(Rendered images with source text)

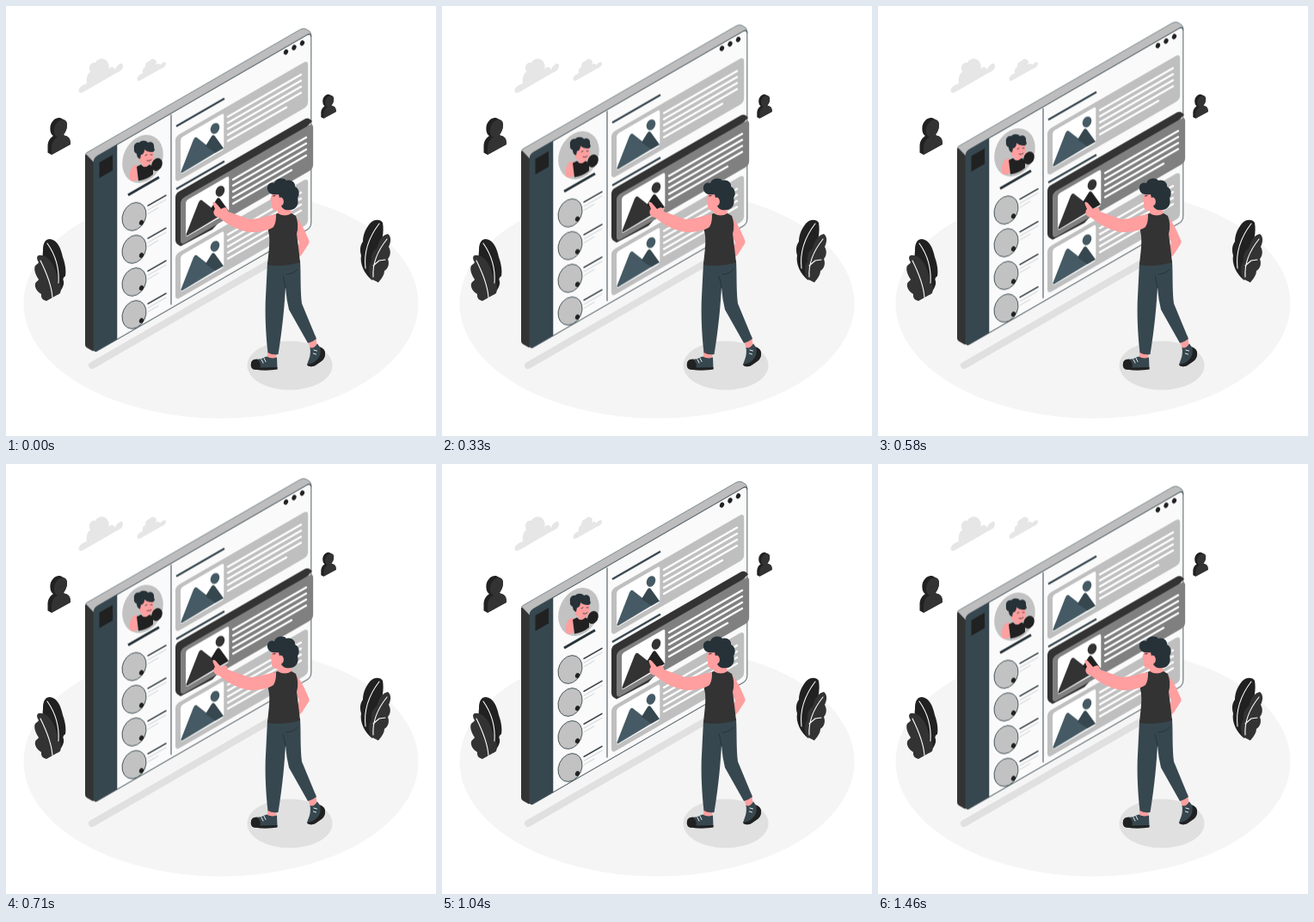
Recreate the animation shown at these times as an HTML page. Size 500 by 500 pixels, loop 1.5 s.

```html
<!DOCTYPE html>
<html lang="en">
<head>
<meta charset="utf-8">
<title>Dashboard</title>
<style>
  html, body { margin: 0; width: 100%; height: 100%; overflow: hidden; background: #fff; }
  svg { display: block; width: 100vw; height: 100vh; }
  #screen { animation: float 1.5s linear infinite; }
  @keyframes float { 50% { transform: translateY(-10px); } }
  .card { color: #bfbfbf; --ink: #455a64; --shade: #37474f; }
  .card.active { color: #808080; --ink: #333; --shade: #212121; }
  .ink { fill: var(--ink); }
  .shade { fill: var(--shade); }
  .line { fill: none; stroke-linecap: round; stroke-linejoin: round; }
  .slate { fill: #37474f; }
  .navy { fill: #263238; }
  .black { fill: #212121; }
  .side { fill: #333; }
  .skin { fill: #ff9f9f; }
</style>
</head>
<body>
<svg viewBox="0 0 500 500">
  <defs>
    <g id="card">
      <rect width="178" height="53.500" rx="5" fill="currentColor" transform="matrix(.866 -.5 0 1 197 152)"/>
      <rect x="7" y="5" width="58" height="42.500" rx="3" fill="#fff" transform="matrix(.866 -.5 0 1 197 152)"/>
      <path class="ink" d="M203.500 192.500L217.800 156Q220 150.500 223 154L244 170.500 205 194Q203 195 203.500 192.500Z"/>
      <path class="shade" d="M232 163L238.500 152.500Q241 148.500 243.300 152L253 165.500 243.500 171Z"/>
      <ellipse class="ink" cx="243" cy="142.500" rx="5" ry="6.500" transform="rotate(25 243 142.500)"/>
      <path class="line" stroke="#fff" stroke-width="2.400" d="M258 129l85-49M258 136l85-49M258 143l85-49M258 150l85-49M258 157l68-39"/>
    </g>
    <g id="row">
      <ellipse cx="149" cy="245" rx="13.300" ry="17" fill="#c2c2c2" stroke="#37474f" stroke-width=".8" transform="rotate(25 149 245)"/>
      <ellipse cx="157.500" cy="252" rx="2.500" ry="3.100" class="black" transform="rotate(25 157.500 252)"/>
      <path class="line" stroke="#263238" stroke-width="1.400" d="M165 232.300l21-12"/>
      <path class="line" stroke="#cfd3d6" stroke-width="1" d="M165 237.300l21-12M165 241.800l12-7"/>
    </g>
    <g id="user">
      <path class="black" d="M51.500 140C53 133 59 128.500 64 130.500L69 133C72 135 71.500 142 69 146L67 150 73 153Q75 155 75 161L53 173 48.500 170.500V162C49 156 52 153 55 151 52 149 51 145 51.500 140Z"/>
      <path class="side" d="M56 143C57 136 63 131 67.500 132.500 72 134.500 71.500 142 69 146.500 67.500 149 66.500 150 66 150.500 71 150 75 153 75 160.500L53 173V165C53.500 158 56.500 154 60 152.500 57 151.500 55.500 148 56 143Z"/>
    </g>
  </defs>

  <ellipse cx="250" cy="346" rx="229.500" ry="133.500" fill="#f5f5f5"/>
  <path class="line" stroke="#e0e0e0" stroke-width="8" d="M100 418l230-132.800"/>
  <ellipse cx="330" cy="418" rx="49.500" ry="28.500" fill="#e0e0e0"/>

  <g fill="#e6e6e6">
    <path d="M85 100C83 97 87 92 94 90 93 84 95 78 98 77 95 70 99 65 104 66 107 60 115 60 118 65 120 68 120 71 119 74 122 69 127 71 126 75 130 67 135 65 136 69 136 74 133 76 128 78L90 100Q86 102 85 100Z"/>
    <path d="M153 86C151 83 155 80 159 78 158 74 160 72 162 71 162 66 165 64 167 64 169 60 174 61 175 65L174 69C176 66 179 67 179 69 182 65 186 64 186 67 186 70 183 72 180 73L157 86Q154 88 153 86Z"/>
  </g>
  <use href="#user"/>
  <use href="#user" transform="translate(334.300 18.300) scale(.66 .65)"/>

  <g class="black">
    <path d="M58 334C46 322 41 300 43 284 43 275 46 271 51 271 60 272 64 282 66 292 69 300 70 308 69 314 66 316 66 318 67 320 68 325 64 331 60 336Z"/>
    <path class="side" d="M47 343C41 341 41 339 41 335 36 332 33 327 34 323 35 320 37 320 38 318 34 312 32 306 34 302 36 300 37 300 38 298 36 295 35 291 38 290 44 289 50 293 54 300 57 306 59 312 60 316L59 320C64 322 65 327 63 334Z"/>
    <path d="M426 319C417 312 411 300 413 290 411 283 412 278 415 274 415 265 419 258 423 253 427 248 435 247 438 252 440 262 437 275 434 285Z"/>
    <path class="side" d="M433 321.500 424 317C421 309 421 302 425 297 424 290 427 284 431 282 433 273 438 266 444 265 448 268 448 274 445 280 448 285 447 291 444 294 446 299 445 305 440 308 440 313 436 318 433 321.500Z"/>
  </g>
  <path class="line" stroke="#fff" stroke-width="1.100" d="M48 276C58 290 62 306 61 322M40 296C47 310 53 324 54 339M434 253C421 270 416 288 418 305M443 271C431 286 426 300 427 315M427 302l7-6 7-1"/>

  <g id="screen">
    <path class="side" d="M92 173V394Q92 396.500 94 397.500L101 401.500 110 396V174Z"/>
    <path d="M92.500 172Q93 171 95 170L342 27.500Q346 25.500 349 27L353 29.500Q355 31 355 36L102 182Z" fill="#bdbdbd" stroke="#455a64" stroke-width=".6"/>
    <g transform="matrix(.866 -.5 0 1 102 177)">
      <rect width="292" height="226.500" rx="5" fill="#fafafa" stroke="#37474f" stroke-width="1"/>
      <path class="slate" d="M31.500 0H4Q0 0 0 4V221Q0 226.500 5 226.500H31.500Z"/>
      <rect x="7.500" y="9" width="18" height="18" class="black"/>
    </g>
    <path class="line" stroke="#707980" stroke-width="1.400" d="M192 127V347"/>
    <g class="black">
      <ellipse cx="325.500" cy="53.700" rx="2.500" ry="3.200" transform="rotate(25 325.500 53.700)"/>
      <ellipse cx="335" cy="48.500" rx="2.500" ry="3.200" transform="rotate(25 335 48.500)"/>
      <ellipse cx="344.500" cy="43.300" rx="2.500" ry="3.200" transform="rotate(25 344.500 43.300)"/>
    </g>

    <ellipse cx="159" cy="178" rx="22.500" ry="29" fill="#c2c2c2" transform="rotate(25 159 178)"/>
    <path class="skin" d="M154 168 155 181Q157 183 159 183.500L158 188 166 187 166 183.500C171 184 172 178 171.500 169L165 165ZM144.500 203C142.500 193 146 184 153 185L155 201Q149 205 144.500 203Z"/>
    <path class="black" d="M152 187 157 184.500Q161 190 167 184.500L171 187V196Q164 202 154 203.500Z"/>
    <path class="navy" d="M149 166C148 161 152 158 155 159 157 156 163 156 165 159 169 157 173 160 172 165 174 168 172 170 169 170 166 170 163 169 161 167 161 171 159 173 157 173L156 178Q152 177 152 172 148 170 149 166Z"/>
    <path class="line" stroke="#263238" stroke-width=".8" d="M162 174l2-1M168 173l2 0M164 180q3 1 5-1"/>
    <ellipse cx="175.500" cy="184.500" rx="6" ry="7.700" class="black" transform="rotate(25 175.500 184.500)"/>
    <path stroke="#263238" stroke-width="3" d="M142 220l36-20.700"/>

    <use href="#row"/>
    <use href="#row" y="38"/>
    <use href="#row" y="76"/>
    <use href="#row" y="114"/>

    <path stroke="#37474f" stroke-width="2.300" d="M198 140l56-32.300M198 213l56-32.300"/>
    <use class="card" href="#card"/>
    <use class="card" href="#card" y="137"/>
    <path class="side" d="M197 223Q197 218.300 201 216L348 131.200Q351 130 353 131.500L356 134 240 260 203 279.500 199 277Q197 275.500 197 272.500Z"/>
    <use class="card active" href="#card" x="6" y="73"/>
  </g>

  <g id="person">
    <path class="skin" d="M336 245C342 249 347 260 352 272Q353.500 275 351 278L344 289Q341 293 337 291L338 285 341 275 335 263Z"/>
    <path class="skin" d="M304 390V412H314L315 390ZM350 386 354 399 362 397 360 383Z"/>
    <path class="slate" d="M285 415C286 411 292 410.500 296 410.500L303 407.500Q309 411 315 408.500L315.500 422Q303 424.500 288 422.500 284 421 285 415ZM353.500 397Q358 399 362 392.500C365 398 370 399 371 403 372 410 367 413 361 417 357 420 352 420 350 417 352 411 355 406 353.500 397Z"/>
    <path class="black" d="M285 415C286 411 289 410.500 292 410.700Q297 415 295.500 420.500L315.500 420V422.500Q303 424.500 288 422.500 284 421 285 415ZM365 396.500C369 398 371 400 371 404 371 411 367 413 361 417 357 420 352 420 350 417L357 415C365 410 367 404 365 396.500Z"/>
    <path class="line" stroke="#fff" stroke-width=".9" d="M297 411l2 4M300 409.500l2 4M358 400l3.500 1M357.500 404l3 1"/>
    <path class="slate" d="M304 298 342 296C343 312 342 330 344 346L361 387Q356 391 351 392L329 353Q326 341 325 327C324 345 322 372 316.500 405Q309 406 304.500 403C302 382 301 356 302 338Z"/>
    <path class="line" stroke="#263238" stroke-width=".9" d="M325 328Q324 320 322 314M326 312Q334 312 339 306"/>
    <path class="skin" d="M310 216 307.500 224Q307 227 309 228V234Q311 239 316 238V244Q324 251 332 243L330 222 317 214Z"/>
    <path class="side" d="M308 244 316 241Q324 246 332 241L337 244Q341 254 338 265C340 279 341 289 342 298Q322 304 304 301C305 289 307 278 306 267L304 256Z"/>
    <path class="skin" d="M314 242C303 244 293 248 283 248L258 239C258 235 255 233 252 235L250 236 244 229Q240 226 240.500 230L243 236C240 239 241 245 248 246 257 254 272 262 284 263 295 263 305 261 311 257 314 252 314 247 314 242Z"/>
    <path class="navy" d="M304 213C303 207 308 204 312 206 314 200 323 199 326 203 332 201 337 206 336 210 341 212 342 219 339 223 341 230 338 236 331 237 325 238 321 236 320 232L317 219C311 220 305 219 304 213Z"/>
    <ellipse class="skin" cx="319.500" cy="227.500" rx="3.400" ry="5"/>
    <path class="line" stroke="#263238" stroke-width="1" d="M310.500 221l2.500-.5"/>
  </g>
</svg>
</body>
</html>
```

:: WHAT IS BEING ASKED ::
What lines of the preceding data include the string "href"? Pull them out.

:: RESPONSE AREA ::
  <use href="#user"/>
  <use href="#user" transform="translate(334.300 18.300) scale(.66 .65)"/>
    <use href="#row"/>
    <use href="#row" y="38"/>
    <use href="#row" y="76"/>
    <use href="#row" y="114"/>
    <use class="card" href="#card"/>
    <use class="card" href="#card" y="137"/>
    <use class="card active" href="#card" x="6" y="73"/>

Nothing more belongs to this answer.